CEQ chair Mary Neumayr told reporters that the agency will weigh feedback during the rule’s comment period on whether or how to more explicitly address climate impacts.
The proposal would also put one federal agency in charge of overseeing the review process, instead of giving multiple agencies oversight of the process and set a two-year deadline for environmental impact studies to be completed and a one-year deadline for less rigorous environmental assessments.
Trump’s efforts to cut regulatory red tape have been praised by the industry. But they have so far largely backfired by triggering waves of lawsuits that the administration has lost in court, according to a running tally by the New York University School of Law’s Institute for Policy Integrity.
Over the last few years, federal courts have ruled that NEPA requires the federal government to consider a project’s carbon footprint in decisions related to leasing public lands for drilling or building pipelines.
Other proposed changes include widening the categories of projects that can be excluded from NEPA altogether. If a type of project got a “categorical exclusion” from one agency in the past, for example, it would automatically be excluded from review by other agencies, according to the plan.
According to CEQ, the average length of a full-blown Environmental Impact Statement is currently 600 pages and takes 4.5 years to conclude. U.S. federal agencies prepare approximately 170 such assessments per year.
Trump, a commercial real estate developer before becoming president, frequently complained that the NEPA permitting process took too long.
“It’s big government at its absolute worst,” Trump said of NEPA.
Some of the country’s biggest industry groups, including the Chamber of Commerce and the American Petroleum Institute, also have complained about lengthy permitting delays.
Environmental groups warned the plan will remove a powerful tool to protect local communities from the adverse impacts of a hastily designed and reviewed project.
“Today’s destructive actions by Trump, if not blocked by the courts or immediately reversed by the next president, will have reverberations for decades to come,” said Rebecca Concepcion Apostol, U.S. program director at Oil Change International, an environmental group.
The plan will go through a 60-public comment period before being finalized.
Environmental groups are expected to challenge the final proposal.

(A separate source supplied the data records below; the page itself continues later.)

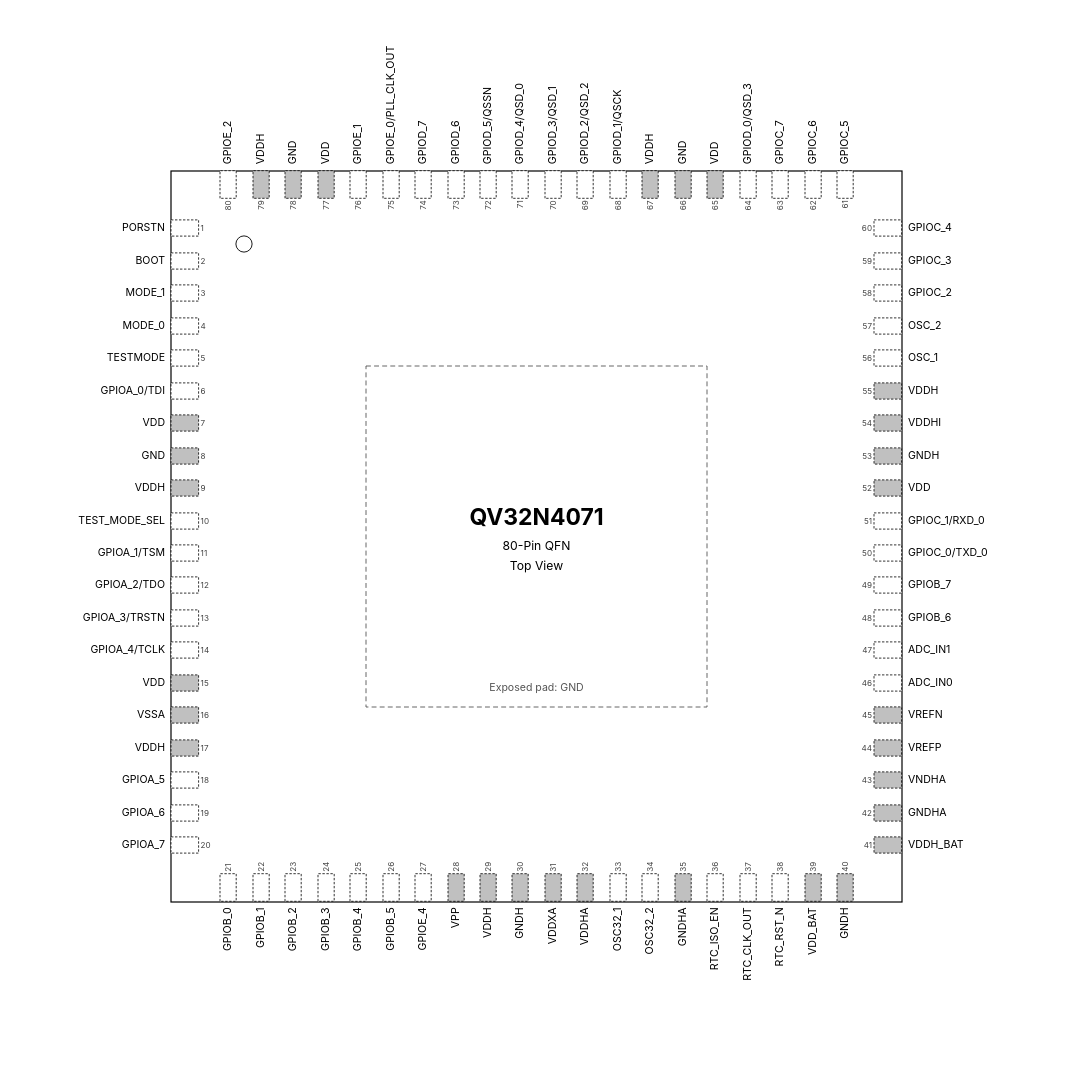
<!DOCTYPE html>
<html lang="en">
<head>
<meta charset="utf-8">
<title>QV32N4071 pinout</title>
<style>
:root { --ink: #000; --paper: #fff; --power: #c0c0c0; --number: #444; --note: #555; --pitch: 32.48px; }
* { box-sizing: border-box; margin: 0; padding: 0; }
body { width: 1072px; height: 1072px; overflow: hidden; background: var(--paper); color: var(--ink); font-family: Inter, sans-serif; }
.pinout { position: relative; width: 1072px; height: 1072px; overflow: hidden; }
.package { position: absolute; inset: 0; }
.side { position: absolute; top: 211.7px; width: 220px; list-style: none; display: flex; flex-direction: column; }
.side li { height: var(--pitch); display: flex; align-items: center; flex: none; }
.side span { flex: none; font-size: 10.56px; line-height: 14px; white-space: nowrap; }
.side b { position: relative; z-index: 1; flex: none; font-size: 8.1px; line-height: 10px; font-weight: 400; color: var(--number); }
.side svg { flex: none; width: 28px; height: 16px; overflow: visible; fill: var(--paper); }
.side .power svg { fill: var(--power); }
.left, .bottom { left: 0; transform-origin: 536.5px 324.8px; }
.left span, .bottom span { width: 165px; margin-right: 6px; text-align: right; }
.left b, .bottom b { margin-left: 1.6px; }
.right, .top { left: 852px; transform-origin: -315.5px 324.8px; }
.right li, .top li { flex-direction: row-reverse; }
.right span, .top span { width: 164px; margin-left: 6px; }
.right b, .top b { margin-right: 2px; }
.left, .right { top: 212.1px; }
.top, .bottom { transform: translate(.4px, -1px) rotate(-90deg); }
.top span, .bottom span { font-size: 10.65px; }
.center { position: absolute; left: 366px; top: 366px; width: 341px; height: 341px; display: flex; flex-direction: column; align-items: center; padding-top: 137px; }
h1 { font-size: 22.9px; line-height: 28px; font-weight: 700; }
.center p { font-size: 12.2px; line-height: 19.4px; }
.center .kind { margin-top: 5.2px; }
.center .exposed { margin-top: auto; margin-bottom: 10px; font-size: 10.56px; color: var(--note); }
</style>
</head>
<body>
<main class="pinout">
<svg class="package" width="1072" height="1072" viewBox="0 0 1072 1072" fill="none" aria-hidden="true">
<defs><rect id="pad" y="-.1" width="27.6" height="16.2" stroke="#000" stroke-width=".8" stroke-dasharray="2.4 1.6"/></defs>
<rect x="171" y="171" width="731" height="731" stroke="#000" stroke-width="1.2"/>
<circle cx="244" cy="244" r="8.1" stroke="#000" stroke-width=".9"/>
<rect x="366" y="366" width="341" height="341" stroke="#555" stroke-width=".9" stroke-dasharray="4.9 3.2"/>
</svg>
<ol class="side left">
<li><span>PORSTN</span><svg><use href="#pad"/></svg><b>1</b></li>
<li><span>BOOT</span><svg><use href="#pad"/></svg><b>2</b></li>
<li><span>MODE_1</span><svg><use href="#pad"/></svg><b>3</b></li>
<li><span>MODE_0</span><svg><use href="#pad"/></svg><b>4</b></li>
<li><span>TESTMODE</span><svg><use href="#pad"/></svg><b>5</b></li>
<li><span>GPIOA_0/TDI</span><svg><use href="#pad"/></svg><b>6</b></li>
<li class="power"><span>VDD</span><svg><use href="#pad"/></svg><b>7</b></li>
<li class="power"><span>GND</span><svg><use href="#pad"/></svg><b>8</b></li>
<li class="power"><span>VDDH</span><svg><use href="#pad"/></svg><b>9</b></li>
<li><span>TEST_MODE_SEL</span><svg><use href="#pad"/></svg><b>10</b></li>
<li><span>GPIOA_1/TSM</span><svg><use href="#pad"/></svg><b>11</b></li>
<li><span>GPIOA_2/TDO</span><svg><use href="#pad"/></svg><b>12</b></li>
<li><span>GPIOA_3/TRSTN</span><svg><use href="#pad"/></svg><b>13</b></li>
<li><span>GPIOA_4/TCLK</span><svg><use href="#pad"/></svg><b>14</b></li>
<li class="power"><span>VDD</span><svg><use href="#pad"/></svg><b>15</b></li>
<li class="power"><span>VSSA</span><svg><use href="#pad"/></svg><b>16</b></li>
<li class="power"><span>VDDH</span><svg><use href="#pad"/></svg><b>17</b></li>
<li><span>GPIOA_5</span><svg><use href="#pad"/></svg><b>18</b></li>
<li><span>GPIOA_6</span><svg><use href="#pad"/></svg><b>19</b></li>
<li><span>GPIOA_7</span><svg><use href="#pad"/></svg><b>20</b></li>
</ol>
<ol class="side bottom">
<li><span>GPIOB_0</span><svg><use href="#pad"/></svg><b>21</b></li>
<li><span>GPIOB_1</span><svg><use href="#pad"/></svg><b>22</b></li>
<li><span>GPIOB_2</span><svg><use href="#pad"/></svg><b>23</b></li>
<li><span>GPIOB_3</span><svg><use href="#pad"/></svg><b>24</b></li>
<li><span>GPIOB_4</span><svg><use href="#pad"/></svg><b>25</b></li>
<li><span>GPIOB_5</span><svg><use href="#pad"/></svg><b>26</b></li>
<li><span>GPIOE_4</span><svg><use href="#pad"/></svg><b>27</b></li>
<li class="power"><span>VPP</span><svg><use href="#pad"/></svg><b>28</b></li>
<li class="power"><span>VDDH</span><svg><use href="#pad"/></svg><b>29</b></li>
<li class="power"><span>GNDH</span><svg><use href="#pad"/></svg><b>30</b></li>
<li class="power"><span>VDDXA</span><svg><use href="#pad"/></svg><b>31</b></li>
<li class="power"><span>VDDHA</span><svg><use href="#pad"/></svg><b>32</b></li>
<li><span>OSC32_1</span><svg><use href="#pad"/></svg><b>33</b></li>
<li><span>OSC32_2</span><svg><use href="#pad"/></svg><b>34</b></li>
<li class="power"><span>GNDHA</span><svg><use href="#pad"/></svg><b>35</b></li>
<li><span>RTC_ISO_EN</span><svg><use href="#pad"/></svg><b>36</b></li>
<li><span>RTC_CLK_OUT</span><svg><use href="#pad"/></svg><b>37</b></li>
<li><span>RTC_RST_N</span><svg><use href="#pad"/></svg><b>38</b></li>
<li class="power"><span>VDD_BAT</span><svg><use href="#pad"/></svg><b>39</b></li>
<li class="power"><span>GNDH</span><svg><use href="#pad"/></svg><b>40</b></li>
</ol>
<ol class="side right">
<li><span>GPIOC_4</span><svg><use href="#pad"/></svg><b>60</b></li>
<li><span>GPIOC_3</span><svg><use href="#pad"/></svg><b>59</b></li>
<li><span>GPIOC_2</span><svg><use href="#pad"/></svg><b>58</b></li>
<li><span>OSC_2</span><svg><use href="#pad"/></svg><b>57</b></li>
<li><span>OSC_1</span><svg><use href="#pad"/></svg><b>56</b></li>
<li class="power"><span>VDDH</span><svg><use href="#pad"/></svg><b>55</b></li>
<li class="power"><span>VDDHI</span><svg><use href="#pad"/></svg><b>54</b></li>
<li class="power"><span>GNDH</span><svg><use href="#pad"/></svg><b>53</b></li>
<li class="power"><span>VDD</span><svg><use href="#pad"/></svg><b>52</b></li>
<li><span>GPIOC_1/RXD_0</span><svg><use href="#pad"/></svg><b>51</b></li>
<li><span>GPIOC_0/TXD_0</span><svg><use href="#pad"/></svg><b>50</b></li>
<li><span>GPIOB_7</span><svg><use href="#pad"/></svg><b>49</b></li>
<li><span>GPIOB_6</span><svg><use href="#pad"/></svg><b>48</b></li>
<li><span>ADC_IN1</span><svg><use href="#pad"/></svg><b>47</b></li>
<li><span>ADC_IN0</span><svg><use href="#pad"/></svg><b>46</b></li>
<li class="power"><span>VREFN</span><svg><use href="#pad"/></svg><b>45</b></li>
<li class="power"><span>VREFP</span><svg><use href="#pad"/></svg><b>44</b></li>
<li class="power"><span>VNDHA</span><svg><use href="#pad"/></svg><b>43</b></li>
<li class="power"><span>GNDHA</span><svg><use href="#pad"/></svg><b>42</b></li>
<li class="power"><span>VDDH_BAT</span><svg><use href="#pad"/></svg><b>41</b></li>
</ol>
<ol class="side top">
<li><span>GPIOE_2</span><svg><use href="#pad"/></svg><b>80</b></li>
<li class="power"><span>VDDH</span><svg><use href="#pad"/></svg><b>79</b></li>
<li class="power"><span>GND</span><svg><use href="#pad"/></svg><b>78</b></li>
<li class="power"><span>VDD</span><svg><use href="#pad"/></svg><b>77</b></li>
<li><span>GPIOE_1</span><svg><use href="#pad"/></svg><b>76</b></li>
<li><span>GPIOE_0/PLL_CLK_OUT</span><svg><use href="#pad"/></svg><b>75</b></li>
<li><span>GPIOD_7</span><svg><use href="#pad"/></svg><b>74</b></li>
<li><span>GPIOD_6</span><svg><use href="#pad"/></svg><b>73</b></li>
<li><span>GPIOD_5/QSSN</span><svg><use href="#pad"/></svg><b>72</b></li>
<li><span>GPIOD_4/QSD_0</span><svg><use href="#pad"/></svg><b>71</b></li>
<li><span>GPIOD_3/QSD_1</span><svg><use href="#pad"/></svg><b>70</b></li>
<li><span>GPIOD_2/QSD_2</span><svg><use href="#pad"/></svg><b>69</b></li>
<li><span>GPIOD_1/QSCK</span><svg><use href="#pad"/></svg><b>68</b></li>
<li class="power"><span>VDDH</span><svg><use href="#pad"/></svg><b>67</b></li>
<li class="power"><span>GND</span><svg><use href="#pad"/></svg><b>66</b></li>
<li class="power"><span>VDD</span><svg><use href="#pad"/></svg><b>65</b></li>
<li><span>GPIOD_0/QSD_3</span><svg><use href="#pad"/></svg><b>64</b></li>
<li><span>GPIOC_7</span><svg><use href="#pad"/></svg><b>63</b></li>
<li><span>GPIOC_6</span><svg><use href="#pad"/></svg><b>62</b></li>
<li><span>GPIOC_5</span><svg><use href="#pad"/></svg><b>61</b></li>
</ol>
<section class="center">
<h1>QV32N4071</h1>
<p class="kind">80-Pin QFN</p>
<p>Top View</p>
<p class="exposed">Exposed pad: GND</p>
</section>
</main>
</body>
</html>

“If the regulations announced today drive agencies to diminish the extent or quality of their reporting, federal courts may very well conclude that their reports do not comply with the law,” said Notre Dame Law School Professor Bruce Huber.